Wyndham’s destination network business’ RevPAR increased 5 percent, mostly as a result of higher pricing within Wyndham’s RCI business where exchange revenue per member was up 7 percent. Wyndham Vacation Ownership’s revenue also rose 4 percent to $734 million, though it would have rose 6 percent had the hurricanes not diverted $13 million from the organization’s wallet.

“It has been a busy time for us,” Holmes said. “Our board and our senior leadership team are particularly pleased and impressed that our entire organization has continued to deliver robust results during a period of significant change, and we are confident that the actions we are taking are positioning our businesses well for both near and long term growth and success.”

Despite its many acquisitions, Wyndham's hotel business is still chugging along with openings of its own. Photo credit: Wyndham Worldwide.

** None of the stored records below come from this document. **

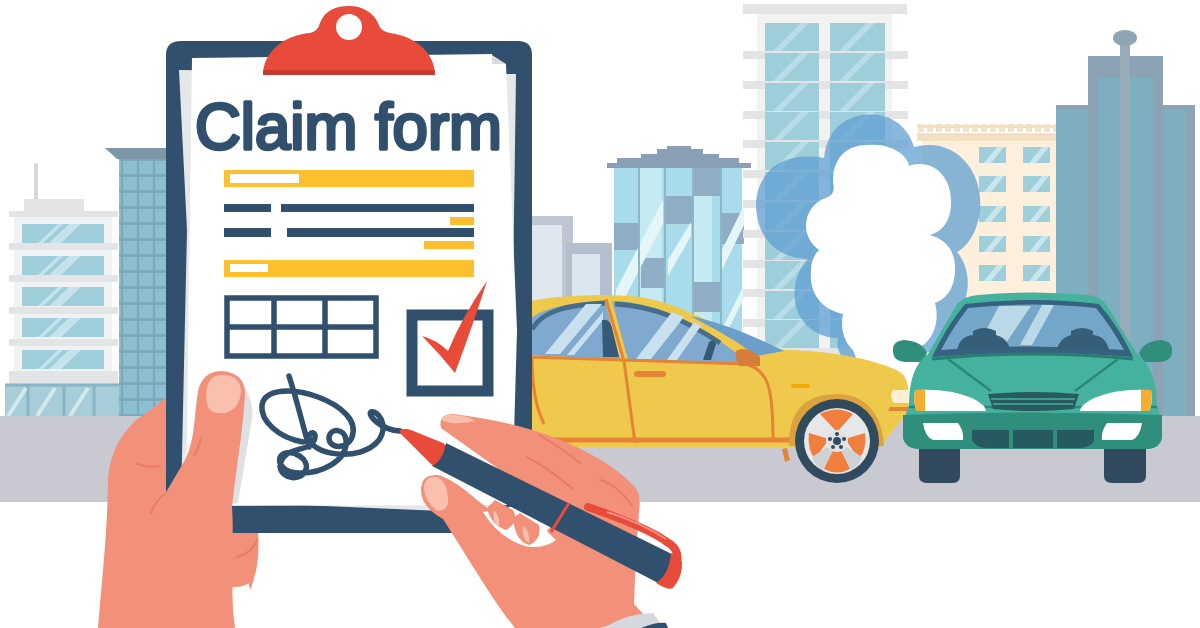
<!DOCTYPE html>
<html lang="en">
<head>
<meta charset="utf-8">
<title>Claim form</title>
<style>
:root{--navy:#30506d;--red:#e84b3a;--amber:#fcbf2d;--skin:#f29079;--skin-dark:#e97b67;--nail:#f9c0ad;--road:#c9cad1;--wall:#e3e4e6;--glass:#9fcedb;--glass-light:#b9dfe8;--steel:#8aaebd;--teal:#7fb0c0;--yellow:#efc94c;--orange:#e58435;--green:#45b29d;--green-dark:#2f8f7c;--tyre:#324a5e;--window:#7fa9cf}
html,body{margin:0;height:100%;overflow:hidden;background:#fff}
svg{display:block;width:1200px;height:628px}
.navy{fill:var(--navy)}.red{fill:var(--red)}.amber{fill:var(--amber)}.skin{fill:var(--skin)}.crease{fill:none;stroke:var(--skin-dark);stroke-width:2;stroke-linecap:round}.nail{fill:var(--nail)}
.wall{fill:var(--wall)}.glass{fill:var(--glass)}.white{fill:#fff}.tyre{fill:var(--tyre)}.yellow{fill:var(--yellow)}.orange{fill:var(--orange)}.green{fill:var(--green)}.green-dark{fill:var(--green-dark)}
.ink{fill:none;stroke:var(--navy);stroke-width:5.5;stroke-linecap:round;stroke-linejoin:round}
.seam{fill:none;stroke:var(--orange);stroke-width:3}
.title{font:64px "Liberation Sans",Arial,sans-serif;fill:var(--navy);stroke:var(--navy);stroke-width:3.4;stroke-linejoin:round}
</style>
</head>
<body>
<svg viewBox="0 0 1200 628" role="img" aria-label="Hands signing a claim form in front of a car crash">
<defs>
<g id="glass-row"><rect class="glass" width="82" height="19"/><path d="M16 19 36 0h5L21 19zM27 19 47 0h12L39 19z" fill="#c4e3ea"/></g>
<g id="tower-row"><rect class="glass" width="54" height="28"/><rect class="glass" x="65" width="55" height="28"/><path d="M8 28 36 0h8L16 28zM74 28 102 0h8L82 28z" fill="#b9dde6"/><rect class="wall" x="-22" y="28" width="165" height="8"/></g>
<g id="flat-pair"><rect class="glass" width="27" height="16"/><rect class="glass" x="44" width="27" height="16"/><path d="M5 16 18 0h7L12 16zM50 16 63 0h7L57 16z" fill="#c9e6ec"/></g>
<pattern id="tile" x="122" y="160" width="16" height="16" patternUnits="userSpaceOnUse"><rect width="16" height="16" fill="#7aa9bb"/><rect x="1" y="1" width="14" height="13" fill="#8cbfd0"/></pattern>
<clipPath id="puffs"><path id="puff-shape" d="M833 181C833 155 850 144 869 145C893 143 908 157 909 166C932 158 952 176 951 203C951 222 941 232 930 235C948 240 956 253 955 272C954 289 946 299 935 303C941 326 930 345 914 350L905 374H862L853 350C844 342 840 328 843 314C820 309 809 292 811 270C811 262 814 255 819 250C798 235 804 205 826 198C835 194 834 189 833 181Z"/></clipPath>
</defs>

<g id="city">
 <g id="left-block">
  <path d="M36 165v36" stroke="#d5d7da" stroke-width="4" stroke-linecap="round"/>
  <rect class="wall" x="24" y="199" width="60" height="14"/>
  <rect x="14" y="214" width="98" height="172" fill="#f1f2f3"/>
  <path class="wall" d="M9 211h109v6H9zM9 243h109v7H9zM9 275h109v7H9zM9 307h109v7H9zM9 339h109v7H9zM9 371h109v14H9z"/>
  <use href="#glass-row" x="22" y="224"/><use href="#glass-row" x="22" y="256"/><use href="#glass-row" x="22" y="287"/><use href="#glass-row" x="22" y="318"/><use href="#glass-row" x="22" y="350"/>
  <rect x="5" y="385" width="115" height="31" fill="#a7cdd8"/>
  <path d="M5 385h115M28 385v31M64 385v31M94 385v31" stroke="#86b5c5" stroke-width="3"/>
  <path d="M8 416 26 388M37 416 55 388M70 416 88 388" stroke="#d4e9ee" stroke-width="4"/>
 </g>
 <rect x="119" y="156" width="60" height="260" fill="url(#tile)"/>
 <path d="M105 148h70v11h-58z" fill="#7c97a5"/>
 <g id="low-blocks">
  <path d="M525 216h48v110h-48z" fill="#bec7d1"/><path d="M532 225h30v90h-30z" fill="#dfe8ef"/>
  <path d="M566 243h46v80h-46z" fill="#b3bfcc"/><path d="M572 254h28v65h-28z" fill="#dbe7ee"/>
 </g>
 <g id="glass-hall">
  <path d="M614 165h128v180H614z" fill="#a9dcea"/>
  <path d="M640 168h22v150h-22zM692 168h20v190h-20z" fill="#c5eaf1"/>
  <path d="M614 223h24v27h-24zM666 196h26v28h-26zM694 168h28v28h-28zM694 282h27v30h-27zM722 213h22v31h-22zM641 258h24v30h-24z" fill="#8fadc5"/>
  <path d="M616 290 663 200v24l-47 91zM668 260 691 222v14l-23 40zM722 250 744 205v20l-22 45zM724 325l20-40v13l-20 40z" fill="#e5f6f8"/>
  <path d="M639 165v170M665 165v170M693 165v180M721 165v190" stroke="#8cb6ca" stroke-width="2"/>
  <path d="M607 168v-5h10v-5h24v-4h16v-5h10v-3h24v3h12v5h16v4h20v5h12v5z" fill="#8a9fb5"/>
 </g>
 <g id="tower">
  <rect x="757" y="8" width="135" height="365" fill="#f2f2f3"/><rect class="wall" x="743" y="4" width="164" height="10"/>
  <use href="#tower-row" x="765" y="24" transform="translate(0 -1)"/><use href="#tower-row" x="765" y="53"/><use href="#tower-row" x="765" y="83"/><use href="#tower-row" x="765" y="112"/><use href="#tower-row" x="765" y="142"/><use href="#tower-row" x="765" y="172"/><use href="#tower-row" x="765" y="202"/><use href="#tower-row" x="765" y="232"/><use href="#tower-row" x="765" y="261"/><use href="#tower-row" x="765" y="291"/><use href="#tower-row" x="765" y="320"/>
 </g>
 <g id="cream-flats">
  <rect x="922" y="138" width="140" height="190" fill="#fcefdc"/>
  <path d="M918 128h148" stroke="#f4e2c7" stroke-width="8" stroke-dasharray="6 3"/><path d="M917 125h151v3H917zM917 133h151v8H917z" fill="#f3dfc2"/><path d="M1058 125h10v16h-10z" fill="#e9d3b5"/>
  <use href="#flat-pair" x="979" y="147"/><use href="#flat-pair" x="979" y="176"/><use href="#flat-pair" x="979" y="206"/><use href="#flat-pair" x="979" y="236"/><use href="#flat-pair" x="979" y="265"/>
 </g>
 <g id="teal-tower">
  <path d="M1056 105h32V56h75v49h32v311H1056z" fill="#7eafc0"/>
  <path d="M1056 105h32v5h-32zM1163 105h32v5h-32zM1088 56h75v22h-75zM1088 78h10v338h-10zM1153 78h10v338h-10zM1186 110h9v306h-9z" fill="#8ba3b2"/>
  <path d="M1120 42h10v374h-10z" fill="#9aacb8"/><ellipse cx="1125" cy="38" rx="12" ry="8" fill="#90a5b3"/>
 </g>
</g>
<rect id="road" y="416" width="1200" height="86" fill="var(--road)"/>

<g id="smoke">
 <path d="M824 158C828 120 858 112 878 115C899 118 910 133 914 147C950 137 978 164 980 198C982 228 967 247 957 252C967 264 971 282 965 300L935 350L862 374C842 362 835 350 838 338C812 338 791 317 795 287C796 276 801 266 808 259C775 258 757 236 756 206C756 176 778 150 824 158Z" fill="#5f9fd3" opacity=".74"/>
 <use href="#puff-shape" fill="#fff"/>
</g>

<g id="yellow-car">
 <path class="yellow" d="M500 308C540 296 590 293 628 296C668 298 706 319 757 347L788 350C830 351 876 359 900 372C908 378 909 385 909 410L880 447H560L500 440z"/>
 <path d="M522 329C532 310 558 304 605 301L620 359L525 355z" fill="var(--window)"/>
 <path d="M612 301C652 302 690 318 739 355V363L628 360z" fill="var(--window)"/>
 <path d="M690 316C721 322 756 337 784 351L757 356C735 340 712 327 690 316z" fill="#6b9fc9"/>
 <path d="M532 329C543 311 566 305 605 303" fill="none" stroke="#476d8c" stroke-width="5"/><path d="M615 304C655 306 687 321 720 343" fill="none" stroke="#476d8c" stroke-width="5"/>
 <path d="M545 354 586 304h16L560 354zM567 355 603 312v8l-29 35zM636 359 672 312l12 5-33 42zM667 360 694 322l7 4-24 34z" fill="#c9e0ee"/>
 <path d="M602 320q8-2 10 8l7 29h-16zM703 360l6-18q5-4 7 2l-5 16z" fill="#355a78"/>
 <path class="seam" d="M606 299 624 361L635 443M528 357 624 360 745 364C769 369 773 390 773 440M532 357Q532 400 544 424"/>
 <path d="M540 440H800" stroke="var(--orange)" stroke-width="5"/>
 <path d="M736 351Q742 347 752 351L760 357V366H739Q735 360 736 351z" fill="#d77d3a"/>
 <rect class="orange" x="634" y="371" width="32" height="6" rx="3"/>
 <rect x="791" y="384" width="19" height="4" rx="2" fill="#f2a900"/><path d="M893 390h17v13h-16q-5-7-1-13z" fill="#fff0d5"/>
 <path class="orange" d="M890 407h20v4h-22zM782 449l5-1 3 12-5 2z"/>
 <path d="M789 446C788 407 809 394 837 394C865 394 882 413 884 446z" fill="#dca23d"/>
 <g id="front-wheel"><circle class="tyre" cx="837" cy="441" r="42"/><circle cx="837" cy="441" r="33" fill="#e6e7e8"/><path d="M837 432 820 414Q837 405 853 414zM829 439l-20-6q-2 16 6 26zM845 439l20-6q2 16-6 26zM833 449l-9 20q13 7 26 0l-9-20z" fill="#f07f3e"/><path d="M812 457 827 447 833 451 823 470Q815 466 812 457zM862 457 847 447 841 451 851 470Q859 466 862 457z" fill="#cfd2d5"/><circle cx="837" cy="441" r="11" fill="#dfe1e3"/><g class="tyre"><circle cx="837" cy="441" r="4"/><circle cx="837" cy="434" r="2"/><circle cx="830" cy="439" r="2"/><circle cx="844" cy="439" r="2"/><circle cx="833" cy="447" r="2"/><circle cx="841" cy="447" r="2"/></g></g>
</g>

<g id="green-car">
 <path class="tyre" d="M919 440h41v36q0 7-7 7h-26q-8 0-8-7zM1104 440h42v36q0 7-8 7h-26q-8 0-8-7z"/>
 <path class="green-dark" d="M893 351Q892 341 904 340Q922 341 927 353L923 362H905Q893 361 893 351zM1172 351Q1173 341 1161 340Q1144 341 1139 353L1143 362H1160Q1172 361 1172 351z"/>
 <path class="green" d="M957 304Q964 296 978 295Q1033 290 1088 295Q1100 296 1106 304L1137 354Q1156 367 1157 405L1162 422V438Q1160 448 1148 449H918Q905 448 903 438V422L909 405Q909 367 928 354z"/>
 <path d="M965 304Q1033 296 1099 304Q1119 327 1133 357Q1033 349 932 357Q946 327 965 304z" fill="#36617f"/>
 <path d="M968 308Q1033 301 1096 308Q1112 328 1124 350Q1033 343 941 350Q953 327 968 308z" fill="#73a6c8"/>
 <path d="M976 349 999 306h32L1004 346zM1020 345 1042 305h12L1032 345z" fill="#bad8e6"/>
 <path d="M957 350Q960 336 973 335V331Q984 325 996 331V335Q1008 338 1010 350zM1057 350Q1059 338 1071 335V331Q1082 325 1093 331V335Q1106 336 1109 350z" fill="#365e79"/>
 <path d="M932 359Q1033 349 1133 359" fill="none" stroke="#297e72" stroke-width="3"/>
 <path d="M948 359 991 391M1118 359 1075 391M909 407H1157" fill="none" stroke="#2d8777" stroke-width="2.5"/>
 <path d="M988 394Q1033 390 1079 394L1074 409Q1033 413 993 409z" fill="#285a60"/><path d="M991 399h84M993 404h80" stroke="#45b29d" stroke-width="1.5"/>
 <path class="white" d="M915 390Q949 388 972 398Q986 405 986 411H917Q913 405 915 390zM1151 390Q1117 388 1094 398Q1080 405 1080 411H1149Q1153 405 1151 390z"/>
 <path d="M915 390h10v21h-8q-4-7-2-21zM1151 390h-10v21h8q4-7 2-21z" fill="#f5ad32"/>
 <path class="green-dark" d="M903 415Q1033 410 1162 415V438Q1160 448 1148 449H918Q905 448 903 438z"/>
 <path d="M972 430H1094V441Q1090 448 1080 448H986Q975 447 972 440z" fill="#265a60"/><path d="M1011 429v20M1055 429v20" stroke="#2f8f7c" stroke-width="4"/>
 <path class="white" d="M923 423h35q6 8 5 17h-30q-8-3-10-17zM1142 423h-35q-6 8-5 17h30q8-3 10-17z"/>
</g>

<g id="left-palm">
 <path class="skin" d="M178 386Q160 404 136 420C115 440 108 463 108 485C107 535 102 580 98 628H235Q228 580 240 540L250 590Q259 570 258 530L220 420z"/>
 <path d="M232 530H258Q260 566 253 579Q246 588 232 587z" fill="var(--skin)"/><path class="crease" d="M237 557Q252 553 257 540"/>
</g>

<g id="clipboard">
 <path class="navy" d="M181 41H518Q532 41 532 55V519Q532 533 518 533H181Q166 533 166 519V55Q166 41 181 41z"/>
 <path d="M179 70 516 74 510 501 490 513 181 500L187 230z" fill="#e6e7e9"/>
 <path d="M192 58 492 54V64H506L517 330 512 505 186 506z" fill="#fff"/>
 <path d="M492 55v9h14z" fill="#d9dbdd"/>
 <path class="red" d="M263 75C263 52 284 35 310 33Q318 31 320 23C325 10 336 6 349 6C362 6 373 12 378 23Q380 31 390 33C414 36 435 52 435 75z"/>
 <path d="M263 70h172v5H263z" fill="#c73a31"/><circle class="white" cx="349" cy="27" r="13"/>
</g>

<g id="form">
 <text class="title" x="195" y="149" textLength="307" lengthAdjust="spacingAndGlyphs">Claim form</text>
 <path class="amber" d="M224 170h250v17H224zM450 217h24v8h-24zM424 241h50v8h-50zM224 260h250v17H224z"/>
 <path class="white" d="M230 174h69v9h-69zM230 264h38v8h-38z"/>
 <path class="navy" d="M224 204h47v8h-47zM281 204h193v8H281zM224 228h47v9h-47zM287 228h187v9H287z"/>
 <path d="M227 298H376V356H227zM274 298v58M325 298v58M227 327H376" fill="none" stroke="var(--navy)" stroke-width="5.5"/>
 <rect x="412" y="315" width="76" height="76" fill="#fff" stroke="var(--navy)" stroke-width="11"/>
 <path class="red" d="M422 336Q437 340 448 351Q463 315 487 281Q473 325 455 373Q440 354 422 336z"/>
 <path class="ink" d="M289 376C296 397 303 426 309 447M303 442C279 438 260 421 262 405C265 388 294 388 318 397C342 406 358 421 352 437C347 450 328 449 329 437C331 427 345 429 346 440C348 462 319 474 299 473C281 473 275 459 283 454C293 449 309 459 306 469C303 482 281 480 280 466C282 447 306 451 312 444C320 433 310 429 309 437C309 454 360 464 379 440C389 425 378 410 371 412C367 415 381 430 400 431"/>
</g>

<g id="left-thumb">
 <path d="M244 386Q257 405 250 430L238 503 226 505z" fill="#dfe0e2"/>
 <path class="skin" d="M165 494 185 460C196 439 194 409 199 387Q205 371 222 371Q246 373 245 396C242 438 236 469 232 507Q235 550 226 580L150 555z"/>
 <path class="nail" d="M207 404Q203 377 220 375Q240 374 241 391Q240 409 225 413Q209 415 207 404z"/>
 <path class="crease" d="M165 494Q156 500 151 513M201 438Q199 448 194 455M137 464Q148 468 160 466"/>
</g>

<g id="right-hand">
 <path class="skin" d="M421 490Q421 474 438 475Q453 479 477 500L535 545 560 515 500 470 441 428Q438 414 453 414Q510 421 550 436C585 449 615 466 633 485Q642 493 639 512L636 552L634 604L645 616 600 628H515C495 604 470 561 443 519Q421 507 421 490z"/>
 <path class="white" d="M483 512Q500 540 529 547Q546 548 556 540L520 505z"/>
 <path class="skin" d="M487 508Q491 525 506 530Q520 522 513 510L495 500zM513 518Q515 541 529 545Q542 540 539 525L520 513z"/>
 <path class="nail" d="M424 486Q426 475 438 477Q449 484 448 503Q445 513 436 510Q423 499 424 486zM441 420Q443 413 454 415Q469 416 475 421Q460 424 450 423zM494 511q6 3 5 16-7-5-5-16zM523 526q7 4 6 17-8-5-6-17z"/>
 <path class="crease" d="M539 435Q562 448 580 463M527 457Q548 468 573 489M600 480Q618 485 632 506"/>
</g>

<g id="pen">
 <path class="red" d="M400 430Q405 428 411 430L443 443Q452 448 441 462L434 467 404 437Q399 433 400 430z"/>
 <path class="navy" d="M446 443 680 558 664 586 432 466Q443 461 446 443z"/>
 <path d="M569 503 551 532" stroke="var(--red)" stroke-width="3"/>
 <path class="red" d="M671 553 682 562Q683 576 673 588Q669 591 656 583Q669 575 671 553z"/>
 <path d="M588 507C620 518 652 531 667 542Q680 549 677 564" fill="none" stroke="var(--red)" stroke-width="8" stroke-linecap="round"/>
 <path d="M607 512Q640 522 666 539" fill="none" stroke="#f58a7b" stroke-width="2"/>
</g>
<g id="cuff"><path d="M603 628Q628 613 653 613L664 628z" fill="#d5d9dd"/><path class="navy" d="M641 628Q656 622 666 623L668 628z"/></g>
</svg>
</body>
</html>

Looking ahead, Wyshner said the impact of last year’s natural disasters is expected to be minimal in 2018. For Wyndham Hotel Group, Wynsher is forecasting room growth between 2 and 4 percent, as well as an increase in global RevPAR between 2 and 3 percent. Wyndham Vacation Ownership’s revenue growth is expected to increase between 5 and 7 percent, as well.

When asked how much cost Wyndham may have left attached to the spinoff between Wyndham’s hotels and vacation ownership businesses, Geoff Ballotti, president and CEO of Wyndham Hotel Group, said costs remain in the $50-million range, with overall costs expected to be finalized at around $300 million. Holmes was adamant that the spinoff will assist with consolidation in both the hotels and timeshare front.

“One of our goals as we establish these companies as standalone businesses is that they will have the capacity to be inquisitive; we think that is important to fuel shareholder value and growth,” Holmes said.

Amid the greater consolidation happening within Wyndham Worldwide, Ballotti doesn’t want anyone to forget how much the company is building on its own.

“We’re looking at every deal that presents itself, and we will continue to do so, but what we’re most excited about is our organic growth, particularly in North America,” Ballotti said. “We saw our pipeline grow 15 percent, and what really excites us in terms of the organic side is that we’re growing in the markets that we’re looking to grow in.”